On 4 February, 1908, results came out of the School of Mines examinations at Karangahake. A Customs Certificate in bullion assaying was obtained by W Young, A G Bush and Neville G Aickin. A pass in Dry Assaying (Senior) was obtained by H Williams, G A Bush, Neville G Aickin and C Harsant. The Junior in Dry Assaying was obtained by Arnold Hill, A S Hill and C A McCombie. Charles Harsant got a pass in Senior Practical Chemistry, and in Junior there were A S Hill and C A McCombie.

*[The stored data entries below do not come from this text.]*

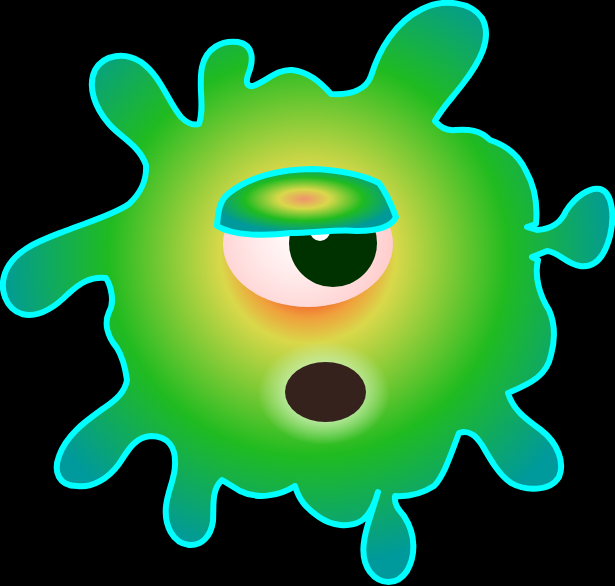
<!DOCTYPE html>
<html lang="en">
<head>
<meta charset="utf-8">
<title>Grumpy germ</title>
<style>
:root {
  --backdrop: #000;
  --outline: #00ffff;
  --core: #f0552a;
  --glow: #f0a03c;
  --yellow: #d9d84a;
  --green: #20bb20;
  --teal: #00999c;
  --pupil: #003200;
  --mouth: #36221d;
}
html, body { margin: 0; background: var(--backdrop); overflow: hidden; }
.germ { display: block; width: 615px; height: 586px; }
.skin { fill: url(#skin-fill); stroke: var(--outline); stroke-width: 6; stroke-linejoin: round; }
.lid { fill: url(#lid-fill); stroke: var(--outline); stroke-width: 6; stroke-linejoin: round; }
.pupil { fill: var(--pupil); }
.mouth { fill: var(--mouth); }
.stop-core { stop-color: var(--core); }
.stop-glow { stop-color: var(--glow); }
.stop-yellow { stop-color: var(--yellow); }
.stop-green { stop-color: var(--green); }
.stop-teal { stop-color: var(--teal); }
</style>
</head>
<body>
<svg class="germ" viewBox="0 0 615 586" role="img" aria-label="Green one-eyed germ with a drooping eyelid and an open mouth">
  <defs>
    <radialGradient id="skin-fill" gradientUnits="userSpaceOnUse" cx="308" cy="256" r="312">
      <stop class="stop-core" offset="0.13"/>
      <stop class="stop-glow" offset="0.2"/>
      <stop class="stop-yellow" offset="0.28"/>
      <stop class="stop-green" offset="0.64"/>
      <stop class="stop-teal" offset="1"/>
    </radialGradient>
    <radialGradient id="lid-fill" gradientUnits="userSpaceOnUse" cx="0" cy="0" r="1" gradientTransform="translate(304 199) scale(92 34)">
      <stop offset="0" stop-color="#f0936c"/>
      <stop class="stop-yellow" offset="0.28"/>
      <stop class="stop-green" offset="0.64"/>
      <stop class="stop-teal" offset="1"/>
    </radialGradient>
    <radialGradient id="eye-fill" gradientUnits="userSpaceOnUse" cx="300" cy="235" r="95">
      <stop offset="0" stop-color="#fff"/>
      <stop offset="0.45" stop-color="#ffeaea"/>
      <stop offset="1" stop-color="#ffcccc"/>
    </radialGradient>
    <radialGradient id="mouth-glow">
      <stop offset="0.55" stop-color="#c8f0b4" stop-opacity="0.8"/>
      <stop offset="1" stop-color="#c8f0b4" stop-opacity="0"/>
    </radialGradient>
  </defs>

  <rect width="615" height="586" fill="#000"/>

  <path class="skin" d="M331 94
    C350 95 366 90 371 76 C379 50 395 22 422 9 C444 -2 471 2 482 18 C493 38 480 62 462 85
    C452 98 442 108 435 121 C440 127 447 131 455 130 C469 129 480 130 490 140
    C508 146 519 156 526 171 C534 185 538 202 536 224 L527 227 L537 230
    C553 229 561 222 566 211 C575 197 589 187 600 189 C612 192 615 215 610 236
    C604 259 594 268 580 266 C566 264 559 252 547 251 L532 257 L538 260
    C534 277 540 296 549 310 C556 326 554 344 551 355 C547 375 532 383 508 393
    C513 410 526 419 541 430 C558 443 565 463 559 477 C550 492 525 491 511 483
    C499 475 490 459 482 445 C475 434 468 430 459 433
    C451 454 444 476 434 486 C423 493 411 497 395 496
    C394 504 398 509 404 516 C417 536 415 557 407 571 C397 586 380 585 370 572
    C360 558 363 541 368 524 L378 492 C374 506 369 516 361 521
    C349 528 332 526 319 517 C306 508 299 500 295 486
    C278 497 256 499 240 491 L222 480 C211 490 214 507 213 521
    C211 536 202 546 189 545 C173 543 164 526 166 506
    C168 490 175 478 175 465 C176 447 168 436 151 436 C135 437 128 450 119 464
    C108 479 92 488 77 486 C59 486 53 472 59 456 C67 433 89 419 104 408
    C116 400 125 392 127 380 C125 366 122 356 117 348 C107 336 104 323 109 312
    C115 302 111 286 106 278 C91 276 80 283 68 294 C53 309 37 318 22 314
    C6 309 -1 290 5 273 C14 249 42 240 65 231 C88 222 113 215 129 204
    C140 194 147 180 146 165 C139 145 120 137 109 124 C95 108 87 87 95 70
    C104 54 125 52 141 62 C161 76 168 102 181 117 C187 123 193 126 199 124
    C205 108 198 87 202 67 C206 48 222 40 238 42 C254 45 254 60 248 75
    C246 81 246 87 253 86 C267 81 277 69 292 70 C309 72 320 82 331 94 Z"/>

  <g id="eye">
    <ellipse cx="308" cy="244" rx="85" ry="63" fill="url(#eye-fill)"/>
    <ellipse class="pupil" cx="333" cy="243" rx="44" ry="44"/>
    <circle cx="320" cy="231" r="10" fill="#fff"/>
    <path class="lid" d="M217 226 C218 211 220 200 228 194 C248 177 280 169 313 169 C338 170 363 175 379 183 C387 194 392 206 396 217 C391 228 375 231 357 231 C338 229 313 233 291 233 C265 236 233 236 217 226 Z"/>
  </g>

  <g id="mouth">
    <ellipse cx="324" cy="393" rx="66" ry="52" fill="url(#mouth-glow)"/>
    <ellipse class="mouth" cx="325.5" cy="392" rx="40.5" ry="30"/>
  </g>
</svg>
</body>
</html>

Around 18 February, 1908, the Thames School of Mines Honours List included:- R B McDuff, Director, Karangahake School of nines; Richard Ross, Mine Manager for Karangahake Gold Mining Company; K M Barrance, Surveyor, Talisman Consolidated.

On 9 July, 1908, there was a report of the resignation of R B McDuff, Director of the Karangahake School of Mines. Appointed in his place was H W Reid HSASM, who had just been Director of the Zeehan School of Mines, Tasmania.

The beginning of August, 1908, saw July returns for the Crown Mine badly down, just as a deputation in Wellington was trying to get quicker action from the Government on having Karangahake made a Borough. That was not to happen.

On September 4, 1908, it was reported in Thames that the Crown Mine had closed down, putting a large number of diggers out of work, and then out of town.

On 17 August, 1909, there was a mention of the Karangahake School of Mines, which was continuing. But agitation for a Borough had died down. There was a smaller population, and building, which had been active, stopped after August, 1908. The Talisman kept going, but the Karangahake Coy was faltering. The Crown got going again in June-July 1910, but things were not the same as before.

In January, 1911, it was noted that there was a dearth of students sitting for purely mining subjects in Schools of Mines examinations. Thames, Waihi, Reefton (South Island) and Coromandel had only two each. "At Karangahake and Waikino there were none. Particular reasons, amongst others, for the poor attendance arose from the fact that the Mines Department officials got it into their heads that the schools were meant for training mining engineers only, and that the class of men which the schools were in the first instance meant to attract and assist, viz., the practical miner capable of passing about a fifth or sixth standard degree of education, was being shoved out."

In 1912 there was the big strike, after which things were never quite the same again at Waihi. After 1913, the Crown faded out for all practical purposes, but in 1914 the Talisman reach-its peak production.

The Thames School of Mines recorded on 4 April 1914, the resignation of W A Given as Assistant Lecturer, to go as Director to the Karangahake School.

Talisman was down a little in 1915, and slipping rapidly in 1916 and 1917, and was doing only cleaning up in 1918.

In August, 1918, there was mention of a School of Mines at Waihi, but not at Karangahake.

In 1919 there was a big exodus from Karangahake, which by Christmas/New Year 1920 was "very quiet and like the Deserted Village."